--- What is needed ---
Go through the lines below. Copy those with "Math".

Pictures paired with source code:
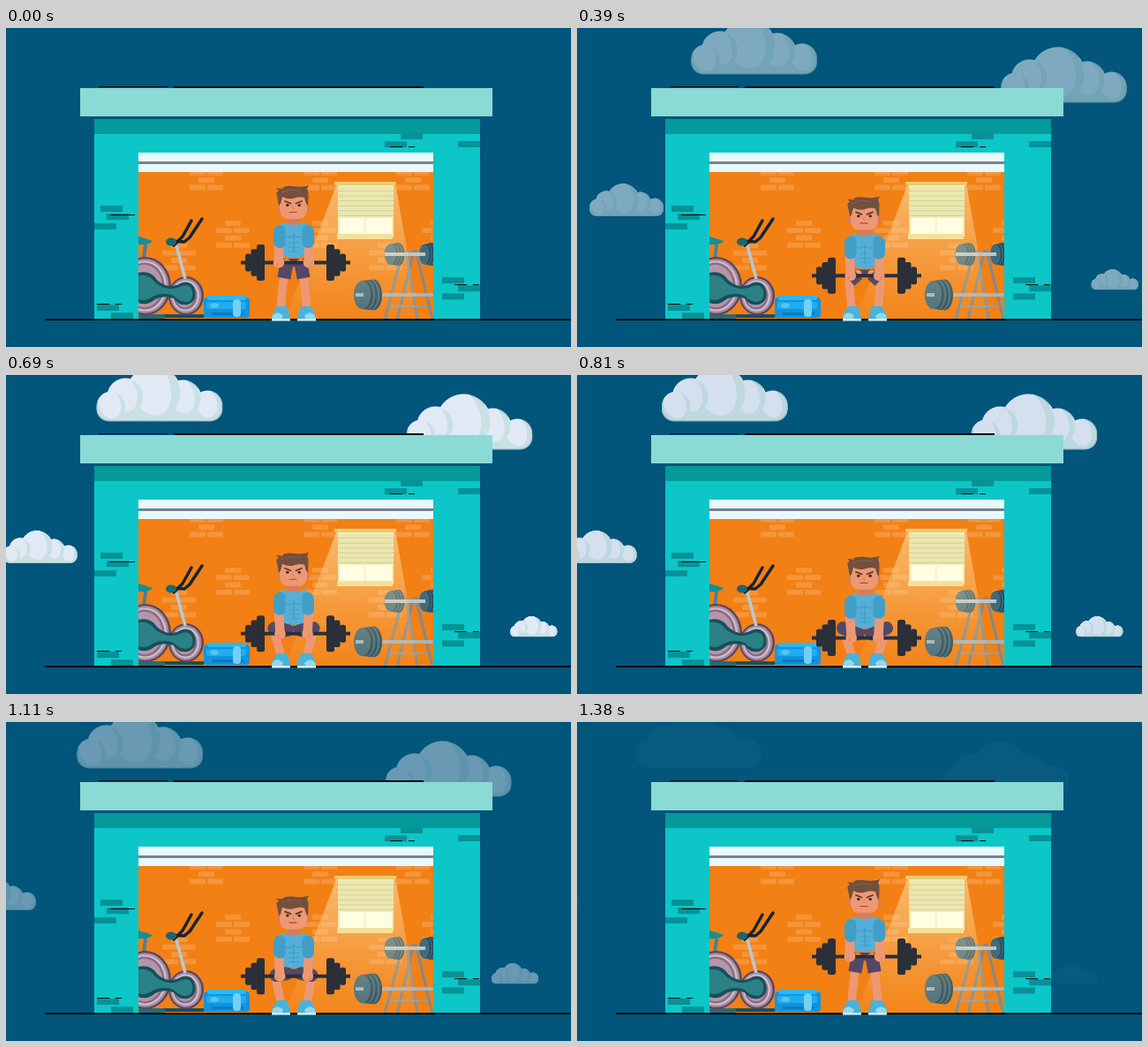
Recreate the animation shown at these times as an HTML page with a canvas. Size 640x361 px, loop 1410 ms.

```html
<!DOCTYPE html>
<html lang="en">
<head>
<meta charset="utf-8">
<title>Garage workout</title>
<style>
html, body { margin: 0; width: 100%; height: 100%; overflow: hidden; background: #02557b; }
canvas { display: block; }
</style>
</head>
<body>
<canvas id="stage" width="640" height="361"></canvas>
<script>
const LOOP = 1410, STEP = 30;
let g = document.getElementById('stage').getContext('2d');

const lerp = (a, b, k) => a + (b - a) * k;

function rect(x, y, w, h, color) {
  g.fillStyle = color;
  g.fillRect(x, y, w, h);
}
function round(x, y, w, h, r, color) {
  g.fillStyle = color;
  g.beginPath();
  g.roundRect(x, y, w, h, r);
  g.fill();
}
function oval(x, y, rx, ry, color, angle = 0) {
  g.fillStyle = color;
  g.beginPath();
  g.ellipse(x, y, rx, ry, angle, 0, Math.PI * 2);
  g.fill();
}
function line(points, width, color, cap = 'round') {
  g.strokeStyle = color;
  g.lineWidth = width;
  g.lineCap = cap;
  g.lineJoin = 'round';
  g.beginPath();
  points.forEach(([x, y]) => g.lineTo(x, y));
  g.stroke();
}
function shape(d, color) {
  g.fillStyle = color;
  g.fill(new Path2D(d));
}
function layer(w, h, draw) {
  const c = document.createElement('canvas'), main = g;
  c.width = w;
  c.height = h;
  g = c.getContext('2d');
  draw();
  g = main;
  return c;
}
// Draws something and its mirror image about a vertical axis.
function mirrored(axis, draw) {
  draw();
  g.save();
  g.translate(axis * 2, 0);
  g.scale(-1, 1);
  draw();
  g.restore();
}

// ---------- clouds ----------
const CLOUD_W = 146, CLOUD_H = 66;
const cloud = layer(CLOUD_W * 2, CLOUD_H * 2, () => {
  g.scale(2, 2);
  g.translate(1.5, 1.5);
  const lobes = [[126, 45, 17], [98, 37, 21], [65, 31, 31], [33, 35, 21], [17, 46, 17]];
  const silhouette = (inset, color) => {
    lobes.forEach(([x, y, r]) => oval(x, y, r - inset, r - inset, color));
    round(inset, 34 + inset, 143 - 2 * inset, 29 - 2 * inset, 14, color);
  };
  silhouette(0, '#a9c9cd');
  silhouette(1.2, '#cfe5e8');
  g.globalCompositeOperation = 'source-atop';
  for (const [x, y, r] of lobes) {
    oval(x, y, r - 1.2, r - 1.2, '#cfe5e8');
    oval(x - r * 0.12, y - r * 0.2, r * 0.72, r * 1.05, '#e8eef8', -0.35);
  }
});

function drawCloud(t, x, bottom, scale, before, after) {
  const left = x + (700 - t) * (t < 700 ? before : after);
  const h = CLOUD_H * scale;
  g.drawImage(cloud, left, bottom - h, CLOUD_W * scale, h);
}
function drawClouds(t) {
  g.globalAlpha = Math.max(0, Math.min(1, t / 710, (1400 - t) / 645));
  drawCloud(t, 100, 54, 1, 0.089, 0.052);
  drawCloud(t, 451, 86, 1, 0.088, 0.056);
  drawCloud(t, -5, 214, 0.59, 0.058, 0.113);
  drawCloud(t, 570, 297, 0.375, 0.038, 0.051);
  g.globalAlpha = 1;
}

// ---------- building ----------
// Rows of bricks, alternating between two and one, ending with two.
function softBricks(x, y, rows) {
  const color = 'rgba(255,225,200,.22)';
  for (let i = 0; i < rows; i++) {
    const single = (rows - i) % 2 === 0;
    const left = x + (single ? 10 : 0), top = y + i * 8.3;
    round(left, top, 18, 5.8, 1, color);
    if (!single) round(left + 20, top, 18, 5.8, 1, color);
  }
}
function wallBricks(x, y, shift, rows) {
  for (let i = 0; i < rows; i++) rect(x + (i % 2) * shift, y + i * 9.2, 25, 7, '#069296');
}
function crack(x, y) {
  rect(x, y, 14, 1, '#020c10');
  rect(x + 21, y, 7, 1, '#020c10');
}

function drawWindow() {
  const beam = g.createLinearGradient(0, 176, 0, 328);
  beam.addColorStop(0, 'rgba(255,236,185,.55)');
  beam.addColorStop(0.5, 'rgba(255,226,170,.3)');
  beam.addColorStop(1, 'rgba(255,215,150,.06)');
  shape('M375 176H441L468 329H316Z', beam);
  rect(376, 178, 63, 58, '#f2ebb4');
  for (let y = 180; y < 212; y += 5.6) {
    rect(376, y, 63, 4, '#ebe7b1');
    rect(376, y + 4, 63, 1, '#cfcf92');
  }
  rect(378, 215, 59, 19, '#fffde2');
  rect(406, 215, 1.5, 19, '#f2edc4');
  rect(372, 174, 70, 3.5, '#e8cd72');
  rect(375, 233, 63, 6, '#f3e19a');
}

function wheel(x, y, rx, ry) {
  ['#5d4660', '#a78c9f', '#d0bcc8', '#8a6a84', '#b596a8'].forEach((color, i) =>
    oval(x - i * 0.3, y, rx - i * 2.2, ry - i * 2.2, color));
}

function drawBike() {
  round(172, 324, 53, 4, 2, '#17505c');
  round(150, 324, 30, 5, 2, '#266b73');
  line([[158, 246], [155, 270]], 4, '#507f91');
  shape('M150 236Q158 238 166 241Q163 246 150 245Z', '#168f95');
  wheel(158, 292, 29, 33);
  wheel(204, 303, 20, 22);
  line([[193, 246], [203, 284]], 3.5, '#b6c8d5', 'butt');
  shape('M150 277Q164 274 171 285Q184 297 198 289Q209 285 213 294Q218 309 206 313Q196 315 190 306Q178 302 169 307Q160 315 150 311Z', '#15505b');
  shape('M150 280Q162 278 169 288Q184 300 199 292Q208 289 211 297Q213 309 204 310Q195 309 190 303Q178 298 166 304Q158 310 150 307Z', '#2b8186');
  line([[184, 241], [202, 242], [208, 237], [222, 216]], 3.5, '#162431');
  line([[190, 246], [200, 236], [210, 218]], 3.5, '#162431');
  oval(187, 242, 6, 4.5, '#1d6671');
}

function drawBox() {
  round(224, 305, 52, 23, 4, '#1094df');
  round(228, 303, 44, 5, 2, '#28b9f3');
  round(227, 310, 45, 8, 2, '#22acef');
  rect(233, 322, 36, 3, '#087bc4');
  round(257, 307, 9, 20, 4, '#71d0f4');
  oval(236, 314, 5, 3, '#55c4f3');
}

function weight(x, y, width, ry) {
  const rx = width * 0.3;
  for (let i = 0; i < 6; i++) {
    const center = lerp(x + width / 2 - rx, x - width / 2 + rx, i / 5);
    oval(center, y, rx, ry - i * 0.3, i % 2 ? '#416b7b' : '#25485a');
  }
}

function drawRack() {
  for (const [top, foot] of [[450, 429], [462, 443], [453, 466], [464, 483]])
    line([[top, 251], [foot, 330]], 3.2, '#85898a', 'butt');
  rect(434, 314, 44, 2, '#9c9b98');
  weight(440, 256, 23, 13);
  weight(478, 256, 20, 13);
  rect(429, 254, 46, 4, '#b9c7cd');
  weight(410, 302, 32, 17.5);
  rect(396, 300, 9, 4, '#9fb5bf');
  rect(426, 300, 58, 4, '#a8b3b7');
}

const scenery = layer(640, 361, () => {
  rect(84, 68, 467, 32, '#8bdad5');
  rect(100, 103, 437, 17, '#059999');
  rect(100, 120, 437, 209, '#0cc6c8');
  wallBricks(447, 119, -18, 2);
  wallBricks(512, 128, 0, 1);
  wallBricks(107, 201, 7, 2);
  wallBricks(100, 221, 0, 1);
  wallBricks(103, 313, 16, 2);
  wallBricks(494, 282, 18, 3);

  rect(150, 141, 334, 188, '#f28014');
  g.save();
  g.beginPath();
  g.rect(150, 141, 334, 188);
  g.clip();
  for (const x of [208, 337, 442]) softBricks(x, 161, 3);
  for (const x of [238, 337, 471]) softBricks(x, 218, 4);
  for (const x of [177, 411]) softBricks(x, 243.5, 4);
  rect(150, 141, 334, 22, '#e8f8fc');
  rect(150, 151, 334, 3, '#77828b');
  drawBike();
  drawBox();
  drawRack();
  drawWindow();
  g.restore();

  rect(44, 329, 596, 2, '#02090d');
  rect(105, 66, 78, 1, '#020c10');
  rect(190, 66, 283, 2, '#020c10');
  rect(118, 211, 28, 1, '#020c10');
  crack(435, 134);
  crack(103, 312);
  crack(508, 290);
});

// ---------- lifter ----------
const SKIN = '#ee9873', SHADE = '#d67c5b', SHIRT = '#55afd8', FOLD = '#3795be',
      SLEEVE = '#419fc7', SHORTS = '#554765', IRON = '#2a2f38', HAIR = '#72503d';

function drawLeg(drop, k) {
  const hip = [318, 266 + drop];
  const knee = [lerp(314, 299, k), lerp(288, 286, k)];
  const reach = lerp(0.78, 1, k);
  const hem = [lerp(hip[0], knee[0], reach), lerp(hip[1], knee[1], reach)];
  line([hip, knee, [311, 317]], 9.5, SKIN);
  line([hip, hem], 15, SHORTS, k < 0.5 ? 'butt' : 'round');
  shape('M307 315H318Q322 324 322 331H301Q300 324 307 315Z', '#4bb2d8');
  shape('M302 325Q308 319 314 326L312 330H301Z', '#91d9ec');
  rect(301, 329, 21, 2.5, '#dceef3');
}

function drawBarbell(y) {
  rect(266, y - 2, 124, 4, IRON);
  mirrored(328, () => {
    for (let i = 0; i < 3; i++) {
      const h = 41 - 10.5 * i;
      round(363 + 7.5 * i, y - h / 2, 9 - i, h, 2.5, IRON);
    }
  });
}

function drawTorso() {
  round(319, 212, 14, 12, 3, SHADE);
  shape('M314 220Q326 226 338 220Q347 224 345 236L339 257Q326 263 313 257L307 236Q305 224 314 220Z', SHIRT);
  line([[326, 232], [326, 254]], 0.8, FOLD);
  line([[315, 235], [320, 237], [326, 235], [332, 237], [337, 235]], 0.8, FOLD);
  for (let y = 243; y < 255; y += 5) line([[320, y], [332, y]], 0.6, FOLD);
}

function drawArm(drop, barY, k) {
  const x = lerp(309, 311, k);
  line([[309, 245 + drop], [x, barY]], 10.5, SKIN);
  oval(x, barY, 6.3, 6, SKIN);
  line([[x - 2, barY + 1], [x - 2, barY + 4]], 0.8, SHADE);
  round(303, 223 + drop, 13.5, 26, [8, 6, 6, 7], SLEEVE);
}

function drawHead() {
  mirrored(325.5, () => oval(310, 204.5, 3, 4.5, SHADE));
  shape('M310 190H341V206Q340 216 331 216H320Q311 216 310 206Z', SKIN);
  shape('M309 201L307 190Q305 186 309 184L306 181L313 182Q314 178 325 179Q335 181 343 178Q340 182 342 184Q343 187 342 201L340 199L338 192Q332 190 325 193Q318 194 313 191L311 199Z', HAIR);
  line([[312, 186], [321, 183], [334, 184]], 0.8, '#8d674f');
  mirrored(325.5, () => {
    line([[316, 196], [322.5, 198.5]], 1.8, '#5a3b2e');
    oval(318.8, 200.4, 1.8, 1.5, '#3a2b2a');
  });
  line([[325.5, 201], [324.5, 204.5], [327, 204.5]], 0.8, SHADE);
  line([[321, 208.5], [329, 208.5]], 1.2, '#a5473d');
}

function drawLifter(t) {
  const k = Math.max(0, t < 930 ? (t - 30) / 900 : (1380 - t) / 450);
  const drop = 31 * k, barY = 265.5 + 37 * k;
  const shifted = draw => {
    g.save();
    g.translate(0, drop);
    draw();
    g.restore();
  };
  rect(313, 261 + drop, 26, 9 - 4 * k, SHORTS);
  mirrored(326, () => drawLeg(drop, k));
  shifted(drawTorso);
  drawBarbell(barY);
  mirrored(326, () => drawArm(drop, barY, k));
  shifted(drawHead);
}

function drawFrame(t) {
  rect(0, 0, 640, 361, '#02557b');
  drawClouds(t);
  g.drawImage(scenery, 0, 0);
  drawLifter(t);
}

let start;
function tick(now) {
  start ??= now;
  drawFrame(Math.floor(((now - start) % LOOP) / STEP) * STEP);
  requestAnimationFrame(tick);
}
requestAnimationFrame(tick);
</script>
</body>
</html>
```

--- Your solution ---
  g.ellipse(x, y, rx, ry, angle, 0, Math.PI * 2);
  g.globalAlpha = Math.max(0, Math.min(1, t / 710, (1400 - t) / 645));
  const k = Math.max(0, t < 930 ? (t - 30) / 900 : (1380 - t) / 450);
  drawFrame(Math.floor(((now - start) % LOOP) / STEP) * STEP);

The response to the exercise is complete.